Records from a collection ▸
━━━━━━━━
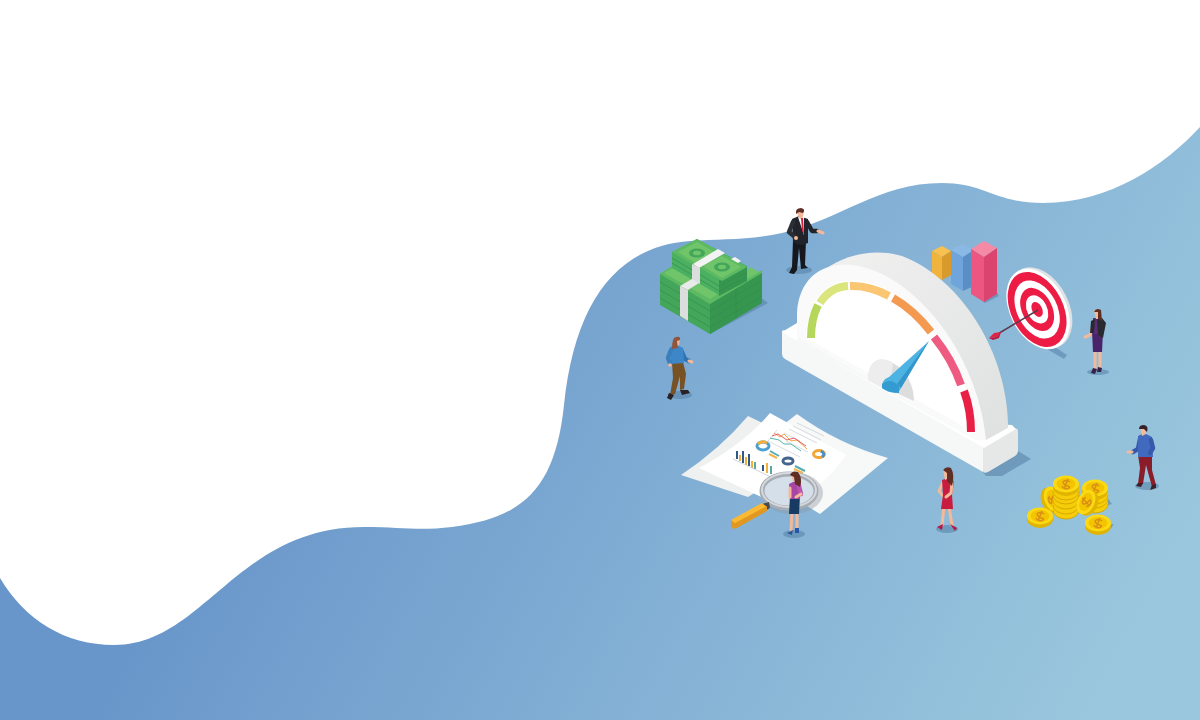
<!DOCTYPE html>
<html lang="en">
<head>
<meta charset="utf-8">
<title>Performance gauge banner</title>
<style>
:root{--paper:#fff;--blue-deep:#6996ca;--blue-mid:#82afd4;--blue-light:#9ac7dd;--skin:#f3b99a;--hair:#5f2e25;--red:#ed1c45;--pink:#ec5680;--gold:#fbd914;--gold-dark:#e0b400;--green:#43a65a;--green-dark:#369650;--green-light:#70c56a;--shade:#547fa5}
*{box-sizing:border-box}
html,body{margin:0;width:1200px;height:720px;overflow:hidden;background:var(--paper);font-family:Inter,sans-serif}
.banner{width:1200px;height:720px;background:var(--paper)}
.banner svg{display:block}
.shadow{fill:var(--shade);opacity:.55}
.skin{fill:var(--skin)}
.hair{fill:var(--hair)}
.limb{fill:none;stroke:var(--skin);stroke-width:3;stroke-linecap:round;stroke-linejoin:round}
.sleeve{fill:none;stroke-width:4.5;stroke-linecap:round;stroke-linejoin:round}
.dial{fill:none;stroke-width:8}
.line{fill:none;stroke-width:1}
</style>
</head>
<body>
<main class="banner">
<svg width="1200" height="720" viewBox="0 0 1200 720" role="img" aria-label="People around a performance gauge with money, charts, a target and reports">
<defs>
<linearGradient id="sky" gradientUnits="userSpaceOnUse" x1="260" y1="400" x2="1030" y2="820">
<stop offset="0" stop-color="var(--blue-deep)"/><stop offset=".5" stop-color="var(--blue-mid)"/><stop offset="1" stop-color="var(--blue-light)"/>
</linearGradient>
<linearGradient id="rim" x1="0" y1="0" x2="1" y2="1"><stop offset="0" stop-color="#f1f1f0"/><stop offset="1" stop-color="#dfe1e1"/></linearGradient>
<g id="coin">
<ellipse cy="3" rx="13" ry="9" fill="var(--gold-dark)"/>
<ellipse rx="13" ry="8.5" fill="var(--gold)"/>
<ellipse rx="9.5" ry="6" fill="#f3c400"/>
<path d="M4-2C1-5-5-3-2 0S5 2 3 4-3 4-4 2M2-5-2 5" fill="none" stroke="#d98e16" stroke-width="1.5"/>
</g>
<g id="coin-edge"><path d="M-13 0V4A13 9 0 0 0 13 4V0Z" fill="#f5cd08"/><path d="M-13 4A13 9 0 0 0 13 4" fill="none" stroke="#d9a900"/></g>
<g id="banknote">
<path d="M0 13 25 0 50 14 25 28Z" fill="#5dba62"/>
<path d="M6 13 25 3 44 14 25 25Z" fill="var(--green-light)"/>
<ellipse cx="25" cy="14" rx="8" ry="4.5" fill="var(--green)"/>
<ellipse cx="25" cy="14" rx="4" ry="2.2" fill="var(--green-light)"/>
</g>
</defs>

<path id="wave" fill="url(#sky)" d="M0 578C25 620 65 645 114 645 204 645 236 527 364 527 402 527 418 531 452 527 522 518 555 490 564 405 575 300 618 246 690 241 720 239 750 240 782 233 840 220 878 183 942 183 985 183 995 203 1043 203 1110 203 1165 165 1200 127V720H0Z"/>

<g id="cash">
<path class="shadow" d="M710 334 768 303 759 296 700 326Z"/>
<path fill="var(--green)" d="M660 274 685 260 736 288 762 272V303L710 334 660 305Z"/>
<path fill="var(--green-dark)" d="M710 302 762 272V303L710 334Z"/>
<path fill="#5dba62" d="M660 274 672 266 719 293 747 278 762 270V273L710 304Z"/>
<path fill="var(--green-light)" d="M664 273 673 268 718 294 710 299ZM739 284 750 267 759 272Z"/>
<path fill="#4bb061" d="M672 252 697 239 747 266V281L719 295 672 268Z"/>
<path fill="var(--green-dark)" d="M719 280 747 266V281L719 296Z"/>
<use href="#banknote" x="672" y="239"/>
<use href="#banknote" x="697" y="253"/>
<g class="line" stroke="#338c49" opacity=".65">
<path d="M660 282 710 311 762 280M660 290 710 319 762 288M660 298 710 327 762 296M672 258 719 286 747 272M672 263 719 291 747 277M736 289V319"/>
</g>
<path fill="#f3f3f3" d="M693 264 718 249 725 253 699 268Z"/>
<path fill="#dcdddd" d="M692 264 700 268V284L692 280Z"/>
<path fill="#e9eaea" d="M680 286 692 279 699 283 688 290Z"/>
<path fill="#dcdddd" d="M680 286 688 290V321L680 316Z"/>
<path fill="#f3f3f3" d="M731 259 735 257 741 261 738 263Z"/>
</g>

<g id="bar-chart">
<path class="shadow" d="M972 293 985 303 999 296 994 288Z"/>
<path fill="#f8c04f" d="M932 251 942 246 951 251 942 257Z"/><path fill="#f0b33d" d="M932 251 942 257V280L932 274Z"/><path fill="#d99a2c" d="M942 257 951 251V275L942 280Z"/>
<path fill="#8bb9e6" d="M951 250 963 244 974 250 963 257Z"/><path fill="#6fa5da" d="M951 250 963 257V291L951 284Z"/><path fill="#5a8fc6" d="M963 257 974 250V286L963 291Z"/>
<path fill="#f58aa7" d="M971 249 984 241 997 248 984 257Z"/><path fill="var(--pink)" d="M971 249 984 257V302L971 294Z"/><path fill="#dc4470" d="M984 257 997 248V294L984 302Z"/>
</g>

<g id="target">
<path class="shadow" d="M1035 334 1067 355 1064 359 1040 345Z"/>
<g transform="translate(1038 309) rotate(-27)">
<ellipse cx="3" cy="0" rx="28" ry="43" fill="#dfe3e6"/>
<ellipse rx="28" ry="43" fill="#fff"/>
<ellipse cx="-1" rx="26" ry="40" fill="var(--red)"/>
<ellipse cx="-1" rx="20" ry="31" fill="#fff"/>
<ellipse cx="-1" rx="15" ry="23" fill="var(--red)"/>
<ellipse cx="-1" rx="10" ry="15" fill="#fff"/>
<ellipse cx="-1" rx="5" ry="8" fill="var(--red)"/>
</g>
<path d="M1038 310 996 335" stroke="#5b3a4d" stroke-width="1.5"/>
<path fill="#e02249" d="M989 338 994 333 1001 332 997 337Z"/><path fill="#b8163a" d="M989 338 997 337 1001 332 999 338 993 340Z"/>
</g>

<g id="gauge">
<path class="shadow" d="M983 472 1018 451 1031 459 1002 476 986 476Z"/>
<path fill="#fff" d="M782 332 797 323 990 424 1012 425 1018 431 986 449Z"/>
<path fill="url(#rim)" d="M814 278C838 256 870 247 902 256 960 278 1008 352 1008 428L986 441Z"/>
<path fill="#fafafa" d="M797 341V313C799 278 822 262 851 265 912 271 978 352 986 440L983 447Z"/>
<path fill="#fff" d="M806 338C807 302 825 280 852 280 900 280 966 348 977 434Z"/>
<path fill="#f6f7f7" d="M782 332Q782 329 786 331L983 445V472L785 359Q782 357 782 354Z"/>
<path fill="#e6e8e8" d="M983 447 1013 429Q1018 427 1018 432V451Q1018 454 1015 456L988 472Q983 474 983 470Z"/>
<path fill="#fff" d="M782 332 797 324V341L975 440 986 440 1008 428 1016 429 984 448Z"/>
<g class="dial">
<path stroke="#b5d75b" d="M811 338Q811 319 818 305"/>
<path stroke="#dbe57d" d="M820 303Q830 287 848 286"/>
<path stroke="#fbc671" d="M850 286Q869 285 889 296"/>
<path stroke="#f39a50" d="M893 298Q914 310 931 332"/>
<path stroke="#ee5a80" d="M934 337Q952 359 961 385"/>
<path stroke="#e91f45" d="M964 391Q971 410 971 432"/>
</g>
<path fill="#dcdddd" d="M868 380C868 361 879 355 893 363S914 386 914 401Z"/>
<path fill="#ededed" d="M868 380C868 361 879 355 893 363L889 392Z"/>
<path fill="#4cb3e2" d="M929 341 901 388Q899 392 898 392 890 394 882 388 881 380 889 377Z"/>
<path fill="#3497cb" d="M929 341 901 388 897 384Z"/>
<path fill="#339bd0" d="M882 384Q890 377 899 386V393Q890 393 882 388Z"/>
</g>

<g id="reports">
<path fill="#eff0f0" d="M681 475Q720 449 748 416L805 444Q780 478 748 497Z"/>
<path fill="#f7f8f8" d="M797 414Q838 444 888 458L820 514 735 462Z"/>
<path fill="#fff" d="M699 468Q744 444 770 413L846 455Q826 484 787 509Z"/>
<path class="line" stroke="#d5dade" d="M789 429 817 443M793 426 821 440M797 423 824 436M784 433 800 441"/>
<g class="line">
<path stroke="#d8dde0" d="M777 430 768 441 800 457M786 441 808 452"/>
<path stroke="#f2a542" d="M774 433 780 437 784 434 791 441 797 440 807 449"/>
<path stroke="#55b6ad" d="M770 438 779 440 784 444 791 444 801 451"/>
<path stroke="#e35f68" d="M772 436 778 434 787 440 794 438 806 446"/>
</g>
<g fill="none" stroke-width="3">
<ellipse cx="763" cy="446" rx="6" ry="4" stroke="#4e9fd2"/><path stroke="#f3ad3c" d="M758 444Q762 440 767 443"/>
<ellipse cx="819" cy="454" rx="5.5" ry="3.5" stroke="#f1a737"/><path stroke="#4e8fc9" d="M821 451Q826 454 822 457"/>
<ellipse cx="788" cy="461" rx="5" ry="3" stroke="#45658f"/>
</g>
<g stroke-width="2" fill="none">
<path stroke="#2f5a87" d="M737 451V459M743 451V463M749 454V466M763 465V471"/>
<path stroke="#f2af3a" d="M740 455V461M746 457V465M752 461V468M767 463V473"/>
<path stroke="#55aaa7" d="M755 462V469M771 466V474"/>
<path stroke="#58aab2" d="M770 451 779 456M795 466 805 471"/>
<path stroke="#f0b64d" d="M769 454 777 458M794 469 803 473"/>
</g>
<path class="line" stroke="#cfd5da" d="M733 459 773 478"/>
</g>

<g id="magnifier">
<ellipse cx="792" cy="493" rx="31" ry="21" fill="#8c939e" opacity=".4"/>
<ellipse cx="789" cy="491" rx="27" ry="17" fill="#d5dfea" stroke="#a7adb5" stroke-width="5"/>
<ellipse cx="789" cy="490" rx="27" ry="17" fill="none" stroke="#d5d8dc" stroke-width="2"/>
<path fill="#4b4a4d" d="M762 504 769 502 770 508 763 512Z"/>
<path fill="#fbb934" d="M731 520 762 503 767 507 735 525Z"/><path fill="#e09820" d="M735 523 767 506V511L735 529 731 527V520Z"/>
</g>

<g id="coins">
<path class="shadow" d="M1050 509 1062 518 1112 504 1106 496ZM1088 529Q1104 541 1114 524Z"/>
<g transform="translate(1095 501)"><use href="#coin-edge" y="-1"/><use href="#coin-edge" y="-6"/><use href="#coin-edge" y="-10"/><use href="#coin" y="-13"/></g>
<g transform="translate(1053 499) rotate(70)"><use href="#coin"/></g>
<g transform="translate(1066 502)"><use href="#coin-edge" y="4"/><use href="#coin-edge" y="-1"/><use href="#coin-edge" y="-6"/><use href="#coin-edge" y="-11"/><use href="#coin-edge" y="-15"/><use href="#coin" y="-18"/></g>
<g transform="translate(1086 502) rotate(-65)"><use href="#coin"/></g>
<use href="#coin" x="1040" y="516"/>
<use href="#coin" x="1098" y="523"/>
</g>

<g id="businessman">
<ellipse class="shadow" cx="799" cy="270" rx="13" ry="4"/>
<path fill="#17181d" d="M793 240H806L805 265 808 268 801 269 799 248 797 270 794 274 789 273 792 267Z"/>
<path class="sleeve" stroke="#22242b" d="M807 222 812 231 817 231"/>
<path class="limb" d="M818 231 823 233"/>
<path fill="#22242b" d="M792 219 799 216 808 219 808 243Q800 247 793 242Z"/>
<path class="sleeve" stroke="#2c2e36" d="M793 222 789 232 795 237"/>
<path fill="#fff" d="M798 217 804 217 804 235Z"/><path fill="#d61f3e" d="M801 218H803L804 234 802 231Z"/>
<circle class="skin" cx="796" cy="238" r="2"/>
<path class="skin" d="M797 210H804L803 217 800 219 798 216Z"/>
<path class="hair" d="M796 214Q795 208 801 208 806 209 803 213L799 212Z"/>
</g>

<g id="walking-woman">
<ellipse class="shadow" cx="680" cy="395" rx="12" ry="4"/>
<path fill="#765225" d="M672 362H683L686 374 684 389 680 390 680 376 675 394 670 395 673 378Z"/>
<path fill="#2b2023" d="M669 393 674 395 671 400 667 398ZM680 390 688 390 690 393 682 395Z"/>
<path class="sleeve" stroke="#2e74b5" d="M681 350 685 359 689 361"/>
<path class="limb" d="M689 361 692 362"/>
<path fill="#3d87c8" d="M670 347 677 345 683 348 684 363 671 364Z"/>
<path class="sleeve" stroke="#397fbd" d="M671 350 668 358 670 363"/>
<circle class="skin" cx="670" cy="365" r="1.8"/>
<path class="skin" d="M674 338H680L679 345 676 347Z"/>
<path fill="#91553e" d="M672 349Q672 337 676 337 681 336 680 340L677 341 678 348Z"/>
</g>

<g id="presenting-woman">
<ellipse class="shadow" cx="1098" cy="372" rx="11" ry="3"/>
<path class="limb" d="M1095 347 1095 369M1100 347 1100 368M1093 327 1090 335 1085 337"/>
<path fill="#4a2468" d="M1092 331H1103L1102 352H1093Z"/>
<path fill="#5a2c79" d="M1093 318H1101V334H1093Z"/>
<path fill="#292a30" d="M1097 319 1102 318 1106 323 1103 338 1098 335ZM1091 321 1095 319 1094 333 1090 333Z"/>
<path class="skin" d="M1094 310H1100L1099 319H1096Z"/>
<path class="hair" d="M1094 312Q1096 307 1101 310L1102 321 1098 319 1098 312Z"/>
<path fill="#362149" d="M1093 368 1097 369 1095 374 1091 373ZM1098 367 1102 368 1101 372H1097Z"/>
</g>

<g id="casual-man">
<ellipse class="shadow" cx="1147" cy="486" rx="12" ry="4"/>
<path fill="#8b1c29" d="M1138 455H1152L1152 470 1156 485 1152 487 1146 465 1143 484H1138L1140 468Z"/>
<path class="sleeve" stroke="#3659ac" d="M1140 439 1138 449 1133 452"/>
<path class="limb" d="M1132 452 1128 452"/>
<path fill="#4169be" d="M1138 436 1144 433 1152 437 1153 457H1138Z"/>
<path class="sleeve" stroke="#3659ac" d="M1151 440 1153 448 1150 453"/>
<path class="skin" d="M1140 427H1147L1146 434 1142 436Z"/>
<path fill="#342328" d="M1139 429Q1139 425 1144 425 1149 426 1147 432L1144 429Z"/>
<path fill="#402027" d="M1138 483H1143L1141 487 1136 486ZM1152 485 1156 484 1156 488 1150 490Z"/>
</g>

<g id="red-dress-woman">
<ellipse class="shadow" cx="947" cy="529" rx="11" ry="4"/>
<path class="limb" d="M944 507 942 525M949 507 952 525M943 482 939 491 943 496"/>
<path fill="#c91d3f" d="M942 480 950 477 954 482 952 495 953 509H941L943 495Z"/>
<path class="limb" d="M952 483 951 493 946 497"/>
<path class="skin" d="M943 469H949V478L945 480Z"/>
<path class="hair" d="M943 470Q946 466 951 468 955 475 952 486L947 481 947 473Z"/>
<path fill="#b81649" d="M937 527 943 524 942 530ZM950 524 957 528 955 531Z"/>
</g>

<g id="analyst-woman">
<ellipse class="shadow" cx="794" cy="534" rx="11" ry="4"/>
<path class="limb" d="M792 511 791 532M797 511 797 529"/>
<path fill="#173b62" d="M790 496H800L799 514H789Z"/>
<path fill="#a945a2" d="M789 484 795 481 801 484 800 499H790Z"/>
<path class="sleeve" stroke="#b956b0" d="M799 486 801 494"/>
<path class="limb" d="M801 494 796 497M790 488 790 497"/>
<path class="skin" d="M791 473H797V482H793Z"/>
<path class="hair" d="M790 475Q792 470 798 472 803 479 800 487L795 484 794 477Z"/>
<path fill="#2657a5" d="M787 533 793 530 792 535ZM795 528H799L799 533H795Z"/>
</g>
</svg>
</main>
</body>
</html>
━━━━━━━━
Above are the records; print exactly the lines from the line with "430 768 441" to the line with "444Q762 440 767", including both, and nothing else.

Exercise result ▸
<path stroke="#d8dde0" d="M777 430 768 441 800 457M786 441 808 452"/>
<path stroke="#f2a542" d="M774 433 780 437 784 434 791 441 797 440 807 449"/>
<path stroke="#55b6ad" d="M770 438 779 440 784 444 791 444 801 451"/>
<path stroke="#e35f68" d="M772 436 778 434 787 440 794 438 806 446"/>
</g>
<g fill="none" stroke-width="3">
<ellipse cx="763" cy="446" rx="6" ry="4" stroke="#4e9fd2"/><path stroke="#f3ad3c" d="M758 444Q762 440 767 443"/>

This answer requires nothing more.